Canadian manufacturing sales fell 2.0 per cent to $71.6 billion in May as auto production fell in the month, Statistics Canada said Thursday.
The agency said the first drop in manufacturing sales after seven consecutive months of gains came as sales fell in 11 of the 21 industries it tracks.
Transportation equipment sales were down 15.7 per cent in the month at $8.5 billion as sales in the motor vehicle industry fell 31.9 per cent to $3.3 billion in May due to retooling at auto assembly plants and semiconductor part shortages.
Despite the decline, motor vehicle sales were up 41.3 per cent compared with a year ago.

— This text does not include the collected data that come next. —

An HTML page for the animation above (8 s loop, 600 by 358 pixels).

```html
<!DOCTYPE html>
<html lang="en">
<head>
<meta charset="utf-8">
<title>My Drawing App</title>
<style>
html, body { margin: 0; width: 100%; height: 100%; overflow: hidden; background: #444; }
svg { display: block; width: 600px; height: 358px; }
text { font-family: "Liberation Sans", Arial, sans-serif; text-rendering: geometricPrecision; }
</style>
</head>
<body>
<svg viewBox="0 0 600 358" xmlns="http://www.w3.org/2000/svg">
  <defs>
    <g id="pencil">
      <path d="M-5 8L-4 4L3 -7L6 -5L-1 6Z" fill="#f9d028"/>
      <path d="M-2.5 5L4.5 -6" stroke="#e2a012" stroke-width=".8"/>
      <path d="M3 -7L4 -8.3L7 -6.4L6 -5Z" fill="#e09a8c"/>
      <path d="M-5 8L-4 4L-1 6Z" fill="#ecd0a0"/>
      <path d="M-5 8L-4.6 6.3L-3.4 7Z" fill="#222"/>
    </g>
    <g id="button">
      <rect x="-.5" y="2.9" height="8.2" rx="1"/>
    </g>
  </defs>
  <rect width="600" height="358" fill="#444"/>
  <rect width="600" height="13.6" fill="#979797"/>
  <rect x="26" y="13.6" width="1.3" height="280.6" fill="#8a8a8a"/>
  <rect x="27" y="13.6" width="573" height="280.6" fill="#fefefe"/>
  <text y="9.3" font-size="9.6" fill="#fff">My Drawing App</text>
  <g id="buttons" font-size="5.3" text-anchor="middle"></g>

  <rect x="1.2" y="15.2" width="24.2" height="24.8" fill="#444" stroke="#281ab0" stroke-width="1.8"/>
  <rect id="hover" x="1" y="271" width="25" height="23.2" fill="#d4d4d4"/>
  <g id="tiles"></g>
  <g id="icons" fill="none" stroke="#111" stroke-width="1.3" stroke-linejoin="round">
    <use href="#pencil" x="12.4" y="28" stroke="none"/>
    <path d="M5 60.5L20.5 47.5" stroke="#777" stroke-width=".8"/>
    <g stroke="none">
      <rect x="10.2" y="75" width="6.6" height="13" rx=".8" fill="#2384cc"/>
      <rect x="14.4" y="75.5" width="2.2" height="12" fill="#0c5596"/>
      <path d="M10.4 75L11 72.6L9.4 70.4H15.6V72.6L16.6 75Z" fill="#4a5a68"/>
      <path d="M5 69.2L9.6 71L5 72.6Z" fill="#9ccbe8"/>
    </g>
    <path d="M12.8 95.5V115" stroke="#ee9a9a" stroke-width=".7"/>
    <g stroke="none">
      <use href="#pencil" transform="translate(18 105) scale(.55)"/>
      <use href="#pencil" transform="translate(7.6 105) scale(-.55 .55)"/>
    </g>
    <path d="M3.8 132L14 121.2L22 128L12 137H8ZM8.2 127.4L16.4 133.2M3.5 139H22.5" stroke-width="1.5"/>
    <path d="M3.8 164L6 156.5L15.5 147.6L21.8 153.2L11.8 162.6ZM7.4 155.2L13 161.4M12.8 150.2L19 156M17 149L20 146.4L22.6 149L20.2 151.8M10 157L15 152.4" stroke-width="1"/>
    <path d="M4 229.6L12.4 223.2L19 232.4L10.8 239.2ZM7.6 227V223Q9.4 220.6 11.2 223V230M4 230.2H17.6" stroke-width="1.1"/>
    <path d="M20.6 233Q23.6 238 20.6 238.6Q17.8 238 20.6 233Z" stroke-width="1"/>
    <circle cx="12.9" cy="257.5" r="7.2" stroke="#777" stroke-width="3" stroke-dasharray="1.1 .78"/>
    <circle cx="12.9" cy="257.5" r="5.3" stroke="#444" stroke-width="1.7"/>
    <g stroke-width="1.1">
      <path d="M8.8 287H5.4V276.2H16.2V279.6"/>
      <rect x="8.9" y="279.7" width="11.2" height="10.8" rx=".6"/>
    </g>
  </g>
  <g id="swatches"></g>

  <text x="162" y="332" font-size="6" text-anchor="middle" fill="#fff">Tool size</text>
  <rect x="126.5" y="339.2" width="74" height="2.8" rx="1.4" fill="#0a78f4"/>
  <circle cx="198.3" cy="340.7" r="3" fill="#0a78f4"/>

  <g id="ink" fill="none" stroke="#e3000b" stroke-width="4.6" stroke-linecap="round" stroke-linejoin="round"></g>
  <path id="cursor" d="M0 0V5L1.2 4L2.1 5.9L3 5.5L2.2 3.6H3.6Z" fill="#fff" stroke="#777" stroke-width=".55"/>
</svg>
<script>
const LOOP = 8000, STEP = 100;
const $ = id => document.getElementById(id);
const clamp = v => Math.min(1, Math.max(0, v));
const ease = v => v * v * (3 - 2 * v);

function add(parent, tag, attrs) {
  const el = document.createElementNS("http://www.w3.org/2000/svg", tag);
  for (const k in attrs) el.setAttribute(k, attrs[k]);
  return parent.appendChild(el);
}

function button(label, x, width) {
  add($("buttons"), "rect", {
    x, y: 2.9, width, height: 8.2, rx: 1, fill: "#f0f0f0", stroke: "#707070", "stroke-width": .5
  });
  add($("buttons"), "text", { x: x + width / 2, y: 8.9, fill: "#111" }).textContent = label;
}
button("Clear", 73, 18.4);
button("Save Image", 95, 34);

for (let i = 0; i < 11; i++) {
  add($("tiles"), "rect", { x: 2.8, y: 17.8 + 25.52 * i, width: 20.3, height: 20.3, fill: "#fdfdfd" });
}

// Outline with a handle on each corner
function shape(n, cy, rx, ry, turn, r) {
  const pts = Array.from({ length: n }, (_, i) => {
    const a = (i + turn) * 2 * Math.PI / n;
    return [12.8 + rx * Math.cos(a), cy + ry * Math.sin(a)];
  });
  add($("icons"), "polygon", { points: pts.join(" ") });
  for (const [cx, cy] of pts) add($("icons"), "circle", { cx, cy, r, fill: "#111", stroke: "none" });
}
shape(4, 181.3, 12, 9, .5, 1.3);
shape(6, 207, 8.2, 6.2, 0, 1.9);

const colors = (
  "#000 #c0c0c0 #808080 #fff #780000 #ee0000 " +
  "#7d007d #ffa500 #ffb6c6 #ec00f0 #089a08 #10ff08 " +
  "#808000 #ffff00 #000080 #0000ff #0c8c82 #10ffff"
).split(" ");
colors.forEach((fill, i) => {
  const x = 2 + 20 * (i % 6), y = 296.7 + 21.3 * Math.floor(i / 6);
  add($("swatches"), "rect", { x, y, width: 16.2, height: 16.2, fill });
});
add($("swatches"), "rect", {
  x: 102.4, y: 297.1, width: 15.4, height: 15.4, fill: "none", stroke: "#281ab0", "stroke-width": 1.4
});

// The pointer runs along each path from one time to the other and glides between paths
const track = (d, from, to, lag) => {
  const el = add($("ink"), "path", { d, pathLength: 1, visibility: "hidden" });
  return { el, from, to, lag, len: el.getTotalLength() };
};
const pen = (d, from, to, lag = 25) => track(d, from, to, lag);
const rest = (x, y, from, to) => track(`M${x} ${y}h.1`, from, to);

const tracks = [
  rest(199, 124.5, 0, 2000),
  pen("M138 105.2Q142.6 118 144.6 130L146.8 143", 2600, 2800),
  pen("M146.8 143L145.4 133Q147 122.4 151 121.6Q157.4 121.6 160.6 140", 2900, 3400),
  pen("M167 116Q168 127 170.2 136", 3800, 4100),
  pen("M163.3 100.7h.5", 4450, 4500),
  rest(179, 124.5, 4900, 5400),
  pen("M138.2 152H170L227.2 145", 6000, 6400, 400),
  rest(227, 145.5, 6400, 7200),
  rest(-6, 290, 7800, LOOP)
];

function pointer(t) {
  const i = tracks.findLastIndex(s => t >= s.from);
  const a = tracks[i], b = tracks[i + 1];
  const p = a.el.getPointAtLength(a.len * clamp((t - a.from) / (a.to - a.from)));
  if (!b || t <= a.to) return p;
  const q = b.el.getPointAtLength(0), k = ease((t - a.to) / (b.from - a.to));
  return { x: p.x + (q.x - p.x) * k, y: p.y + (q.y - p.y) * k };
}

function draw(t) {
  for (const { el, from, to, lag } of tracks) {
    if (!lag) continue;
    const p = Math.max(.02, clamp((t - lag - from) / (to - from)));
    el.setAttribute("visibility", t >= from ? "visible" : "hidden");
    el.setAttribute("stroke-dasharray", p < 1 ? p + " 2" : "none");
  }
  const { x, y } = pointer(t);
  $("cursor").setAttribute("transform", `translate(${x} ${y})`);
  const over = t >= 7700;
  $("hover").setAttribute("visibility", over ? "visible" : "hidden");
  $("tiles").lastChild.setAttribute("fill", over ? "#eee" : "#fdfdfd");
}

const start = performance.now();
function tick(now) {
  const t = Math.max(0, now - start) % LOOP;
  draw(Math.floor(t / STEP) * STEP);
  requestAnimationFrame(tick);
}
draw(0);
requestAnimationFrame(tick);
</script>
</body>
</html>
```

Primary metal sales fell 4.1 per cent to $6.3 billion for the month, but still posted the second highest sales on record after April.
Meanwhile, higher prices helped sales in the petroleum and coal industry rise 5.4 per cent to $10.9 billion in May, a new record.
Sales of machinery also reached a record high in May as they rose 3.3 per cent to $4.0 billion.
In constant dollar terms, overall sales fell 3.9 per cent in May, indicating a lower overall volume of sales.
Nikita Perevalov, director of economic forecasting at Scotiabank, said while the decline in Canadian manufacturing sales in May was not a surprise, the magnitude of the fall was larger than expected once the effects of price increases were stripped out.
“Overall, this morning’s print does little to assuage concerns around economic activity in the short term,” Perevalov wrote in a report.
The reading for manufacturing sales comes after Statistics Canada said last month that its preliminary estimate for real gross domestic product pointed to a contraction of 0.7 per cent in May.
The Bank of Canada raised its key interest rate by a full percentage point on Wednesday to 2.5 per cent in a bid to help bring inflation back under control.
This report by The Canadian Press was first published July 14, 2022.